August-16th-2008, 11:40 AM
Another Dumb Home Video Question--Mac Specific
So I hooked a DV camera up to my MacBook Pro via Firewire/iLink and transferred a bunch of stuff into iMovie onto my internal drive (I would have transferred to one of external drives, but I have only one Firewire input).
Then I copied the stuff onto an external and I thought I'd deleted it off my internal drive, but obviously I haven't--I only have 9.72 gigs left out of 111. And of course, the computer's performance reflects this.
I've searched my main harddrive and can't find any video stuff on it, other than the application iMovie. Any idea how I can find what I transferred onto the internal drive and get rid of it?
August-16th-2008, 05:55 PM
Mac has online help but I haven't played around with anything like that.
August-19th-2008, 01:23 PM
Did you name the file? You can usually hunt this kind of thing down through the Finder.
Originally Posted by Jazzooo
August-19th-2008, 01:41 PM

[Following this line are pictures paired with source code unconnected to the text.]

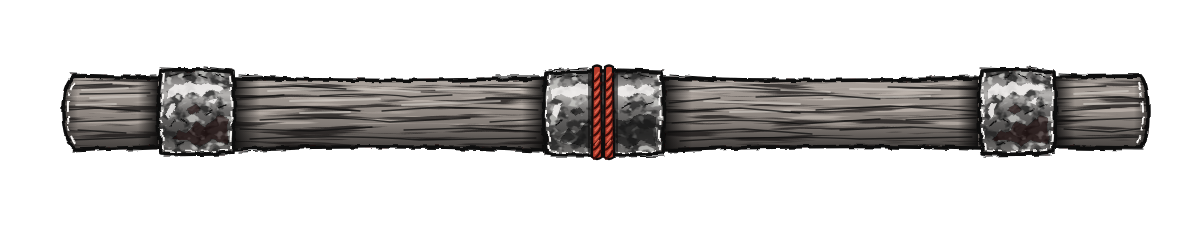
<!DOCTYPE html>
<html lang="en">
<head>
<meta charset="utf-8">
<title>Banded wooden staff</title>
<style>
:root{--paper:#fff;--ink:#0d0c0c;--wood-light:#a8a09a;--wood-mid:#827b76;--wood-dark:#383533;--pale:#d6d0ca;--iron:#6d6b6a;--glint:#f6f4f2;--rope:#b63c2c;--rope-light:#dc6650;--rope-dark:#3d0d0a}
html,body{margin:0;background:var(--paper);overflow:hidden}
svg{display:block;width:1200px;height:226px}
.outline{fill:none;stroke:var(--ink);stroke-width:3.5;stroke-linejoin:round;stroke-linecap:round}
.sketch{fill:none;stroke:var(--ink);stroke-width:1.2;stroke-linecap:round}
.crack{fill:none;stroke:var(--ink);stroke-width:1.3;stroke-linecap:round;opacity:.75}
.sheen{fill:none;stroke:var(--pale);stroke-width:1.8;stroke-linecap:round;opacity:.6}
.glint{fill:var(--glint)}
.rim{fill:none;stroke:var(--glint);stroke-width:2;stroke-dasharray:8 3 4 5 11 4}
.shadow{fill:var(--ink)}
.twist{fill:none;stroke:var(--rope-dark);stroke-width:2}
.fibre{fill:none;stroke:var(--rope-light);stroke-width:1.4}
</style>
</head>
<body>
<svg viewBox="0 0 1200 226" role="img" aria-label="Ink drawing of a wooden staff with three iron bands and a red cord">
<defs>
<linearGradient id="wood" x1="0" y1="0" x2="0" y2="1">
<stop offset="0" stop-color="#5d5855"/><stop offset=".12" stop-color="var(--wood-light)"/><stop offset=".42" stop-color="#958d87"/><stop offset=".64" stop-color="var(--wood-mid)"/><stop offset=".82" stop-color="#57524f"/><stop offset="1" stop-color="var(--wood-dark)"/>
</linearGradient>
<linearGradient id="iron" x1="0" y1="0" x2="0" y2="1">
<stop offset="0" stop-color="#4b4a49"/><stop offset=".12" stop-color="#858382"/><stop offset=".3" stop-color="#b5b3b1"/><stop offset=".48" stop-color="var(--iron)"/><stop offset=".75" stop-color="#4a4948"/><stop offset="1" stop-color="#777573"/>
</linearGradient>
<linearGradient id="fade-right"><stop offset="0" stop-color="var(--ink)" stop-opacity=".9"/><stop offset="1" stop-color="var(--ink)" stop-opacity="0"/></linearGradient>
<linearGradient id="fade-left"><stop offset="0" stop-color="var(--ink)" stop-opacity="0"/><stop offset="1" stop-color="var(--ink)" stop-opacity=".9"/></linearGradient>
<filter id="grain-dark" x="0" y="0" width="1" height="1" color-interpolation-filters="sRGB">
<feTurbulence type="fractalNoise" baseFrequency=".011 .2" numOctaves="3" seed="7"/>
<feColorMatrix values="0 0 0 0 .08  0 0 0 0 .07  0 0 0 0 .07  7 0 0 0 -3.7"/>
<feComposite in2="SourceAlpha" operator="in"/>
</filter>
<filter id="grain-light" x="0" y="0" width="1" height="1" color-interpolation-filters="sRGB">
<feTurbulence type="fractalNoise" baseFrequency=".014 .24" numOctaves="2" seed="23"/>
<feColorMatrix values="0 0 0 0 .84  0 0 0 0 .8  0 0 0 0 .77  6 0 0 0 -3.3"/>
<feComposite in2="SourceAlpha" operator="in"/>
</filter>
<filter id="pitting" x="0" y="0" width="1" height="1" color-interpolation-filters="sRGB">
<feTurbulence type="fractalNoise" baseFrequency=".075 .1" numOctaves="3" seed="4"/>
<feColorMatrix values="0 0 0 0 .13  0 0 0 0 .13  0 0 0 0 .13  6 0 0 0 -2.9"/>
<feComposite in2="SourceAlpha" operator="in"/>
</filter>
<filter id="hammered" x="0" y="0" width="1" height="1" color-interpolation-filters="sRGB">
<feTurbulence type="fractalNoise" baseFrequency=".1 .13" numOctaves="2" seed="31"/>
<feColorMatrix values="0 0 0 0 .8  0 0 0 0 .8  0 0 0 0 .79  7 0 0 0 -4"/>
<feComposite in2="SourceAlpha" operator="in"/>
</filter>
<filter id="rough" filterUnits="userSpaceOnUse" x="0" y="0" width="1200" height="226">
<feTurbulence type="fractalNoise" baseFrequency=".09" numOctaves="2" seed="12"/>
<feDisplacementMap in="SourceGraphic" scale="5" xChannelSelector="R" yChannelSelector="G"/>
</filter>
<path id="shaft-shape" d="M74 76L158 78L235 78Q390 83 545 78L665 78Q820 83 980 78L1056 77L1140 76Q1148 82 1148 112Q1148 142 1140 148L1056 147L980 148Q820 144 665 150L545 150Q390 144 235 149L158 147L74 149Q64 142 63 112Q63 83 74 76Z"/>
<clipPath id="shaft-clip"><use href="#shaft-shape"/></clipPath>
<path id="end-band" d="M4 71Q40 68 76 72Q79 112 76 152Q40 156 4 153Q-2 112 4 71Z"/>
<path id="centre-band" d="M546 73Q605 69 662 72Q667 112 662 153Q605 157 546 154Q541 112 546 73Z"/>
<g id="end-band-details">
<path class="glint" opacity=".85" d="M10 90L18 84L25 86L33 81L43 85L51 82L68 88L62 92L53 90L45 96L36 91L27 97L20 93L10 99ZM9 113L14 105L20 104L13 119ZM50 101L61 98L57 104Z"/>
<path class="shadow" opacity=".55" d="M14 140L23 129L30 132L39 121L49 126L61 115L70 118L71 145L54 140L43 147L30 140ZM29 109L39 104L44 110L35 116Z"/>
<path class="rim" d="M7 74Q2 112 7 150M73 76Q76 112 73 149M9 151Q40 153 70 150"/>
<path class="sketch" d="M11 76L21 74M27 77L34 74M41 75L50 78M57 74L67 77M13 126L18 121M24 119L29 123M48 114L55 110M62 107L68 104M20 145L27 142"/>
</g>
<g id="cord">
<path d="M2 67Q6 64 10 67L11 157Q6 161 1 157Z" fill="var(--rope)" stroke="var(--ink)" stroke-width="2.2"/>
<g id="twist-run">
<g id="twist-pair"><path class="twist" d="M2 82Q7 80 10 73M2 91Q7 89 10 82"/><path class="fibre" d="M4 77L8 72M4 86L8 81"/></g>
<use href="#twist-pair" y="18"/>
</g>
<use href="#twist-run" y="36"/><use href="#twist-pair" y="68"/>
</g>
</defs>

<rect width="1200" height="226" fill="var(--paper)"/>

<g id="shaft">
<g clip-path="url(#shaft-clip)">
<rect x="60" y="72" width="1092" height="82" fill="url(#wood)"/>
<rect x="60" y="78" width="1092" height="48" filter="url(#grain-light)" opacity=".5"/>
<rect x="60" y="74" width="1092" height="78" filter="url(#grain-dark)" opacity=".7"/>
<g class="wood-sheen">
<path class="sheen" d="M82 90L128 88M90 98L146 96M76 105L116 104M268 91Q340 87 420 92M290 101L380 99M402 105L500 101M436 90L520 89M300 113L350 112M690 91Q750 88 830 92M704 101L800 104M824 99L930 96M850 89L940 90M730 112L790 111M1074 94L1128 91M1084 104L1138 103"/>
</g>
<g class="wood-cracks">
<path class="crack" d="M66 86L112 84M80 94L150 93M66 110L98 108L140 111M70 122L152 119M78 130L126 133M70 140L150 137"/>
<path class="crack" d="M236 88L300 86L346 89M240 98L284 95M320 96Q370 92 410 97L452 95M470 86L540 88M238 110L306 107L360 111M382 111L440 107L538 110M260 120Q330 115 390 122L470 118M240 129L312 131L372 127M404 130L470 128L540 132M250 139Q340 134 420 140L536 138M486 98L541 99M490 122L541 119"/>
<path class="crack" d="M668 90L730 87L780 90M669 103L720 98M756 97L826 95L880 99M888 87L976 89M668 112L740 108L800 113M816 110L890 106L976 111M672 123Q740 117 800 124L880 119M668 132L744 129L812 134M840 130L910 127L976 130M680 141Q780 135 860 139L972 137M920 99L976 98M906 120L976 118"/>
<path class="crack" d="M1058 88L1106 86M1058 99L1120 97L1144 99M1062 111L1110 108M1058 121L1142 118M1064 129L1112 132L1146 128M1058 139L1138 137"/>
</g>
<g class="contact-shadows">
<rect x="234" y="72" width="26" height="82" fill="url(#fade-right)"/>
<rect x="664" y="72" width="28" height="82" fill="url(#fade-right)"/>
<rect x="1055" y="72" width="20" height="82" fill="url(#fade-right)"/>
<rect x="138" y="72" width="20" height="82" fill="url(#fade-left)"/>
<rect x="522" y="72" width="22" height="82" fill="url(#fade-left)"/>
<rect x="958" y="72" width="20" height="82" fill="url(#fade-left)"/>
<rect x="62" y="72" width="16" height="82" fill="url(#fade-right)" opacity=".7"/>
<rect x="1134" y="72" width="16" height="82" fill="url(#fade-left)" opacity=".8"/>
</g>
<g filter="url(#rough)">
<path class="rim" d="M74 82Q67 92 68 112Q68 134 75 144M1138 82Q1143 96 1143 112Q1143 132 1138 143"/>
</g>
</g>
<g filter="url(#rough)">
<use href="#shaft-shape" class="outline"/>
<path class="sketch" d="M70 74L108 75M120 77L156 75M238 75L310 79M322 79L398 81M430 80L484 78M496 76L540 76M670 75L730 79M748 80L810 81M846 81L912 79M930 77L976 76M1060 74L1098 76M1112 75L1142 75M72 151L116 149M128 150L156 149M240 152L322 148M350 146L430 147M446 148L540 152M670 152L740 149M766 147L850 147M868 147L972 150M1060 149L1142 150"/>
</g>
</g>

<g id="bands">
<g class="band-metal">
<use href="#end-band" x="157" fill="url(#iron)"/>
<use href="#centre-band" fill="url(#iron)"/>
<use href="#end-band" x="978" fill="url(#iron)"/>
</g>
<g class="band-texture" opacity=".75">
<use href="#end-band" x="157" filter="url(#pitting)"/><use href="#end-band" x="157" filter="url(#hammered)"/>
<use href="#centre-band" filter="url(#pitting)"/><use href="#centre-band" filter="url(#hammered)"/>
<use href="#end-band" x="978" filter="url(#pitting)"/><use href="#end-band" x="978" filter="url(#hammered)"/>
</g>
<g class="band-details" filter="url(#rough)">
<use href="#end-band-details" x="157"/>
<use href="#end-band-details" x="978"/>
<path class="glint" opacity=".85" d="M552 90L562 85L571 88L580 83L592 87V96L580 94L570 98L562 94L552 99ZM616 88L628 84L637 88L646 84L656 90L648 95L638 92L629 98L616 95ZM552 114L556 104L562 103L557 118Z"/>
<path class="shadow" opacity=".6" d="M558 142L568 129L577 133L590 119V148L574 144ZM616 118L628 122L639 113L656 118V146L641 141L630 148L616 142ZM570 112L579 106L585 111L576 117Z"/>
<path class="rim" d="M549 76Q545 112 549 151M659 75Q662 112 659 150M552 152L590 153M617 153L656 151"/>
<path class="sketch" d="M554 77L564 75M571 78L581 75M620 76L630 78M638 75L652 77M556 126L561 121M622 108L630 104M645 106L653 102"/>
<g class="outline">
<use href="#end-band" x="157"/><use href="#centre-band"/><use href="#end-band" x="978"/>
</g>
<path class="sketch" d="M160 68L190 69M204 67L232 70M164 156L226 155M548 70L588 68M618 69L664 70M550 157L588 157M620 157L664 156M980 68L1014 69M1026 67L1054 70M984 156L1050 155"/>
</g>
</g>

<g id="red-cord">
<rect class="shadow" x="588" y="70" width="30" height="86" opacity=".55"/>
<use href="#cord" x="591"/>
<use href="#cord" x="603"/>
</g>
</svg>
</body>
</html>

iMovie renders the file on import. This is why you're able to scrub through the movie as soon as it's finished importing. This means that if you were to blow away the original that you'll also blow away the rendered movie within iMovie.
Your movie is likely stored in your library under your user name.
If you didn't name your file, you could do a search using spotlight. Based on what you said I'm taking a guess that your camera does not use minidv tape, that it uses a chip. If so, there is a good chance you could search using this *.avi
I believe you can change where to store the file by going in the user preferences from within iMovie. This will only help you for future imports. If you find that you use iMovie a lot, you may want to consider upgrading to Final Cut Express - it's around $100 but offers so much more editing capabilities.
I've gone full circle - video is a difficult medium to work well on a home computer and the technology is changing as fast as digital cameras. Now HD is the norm, which requires a state of the art 2x4 core machine to run with any amount of speed. In less than 5 years you'll see DSLRs and Video merging into a single format. Cameras will easily shoot 29 frames per second with 24meg files.
Last edited by Troll; August-19th-2008 at 04:02 PM.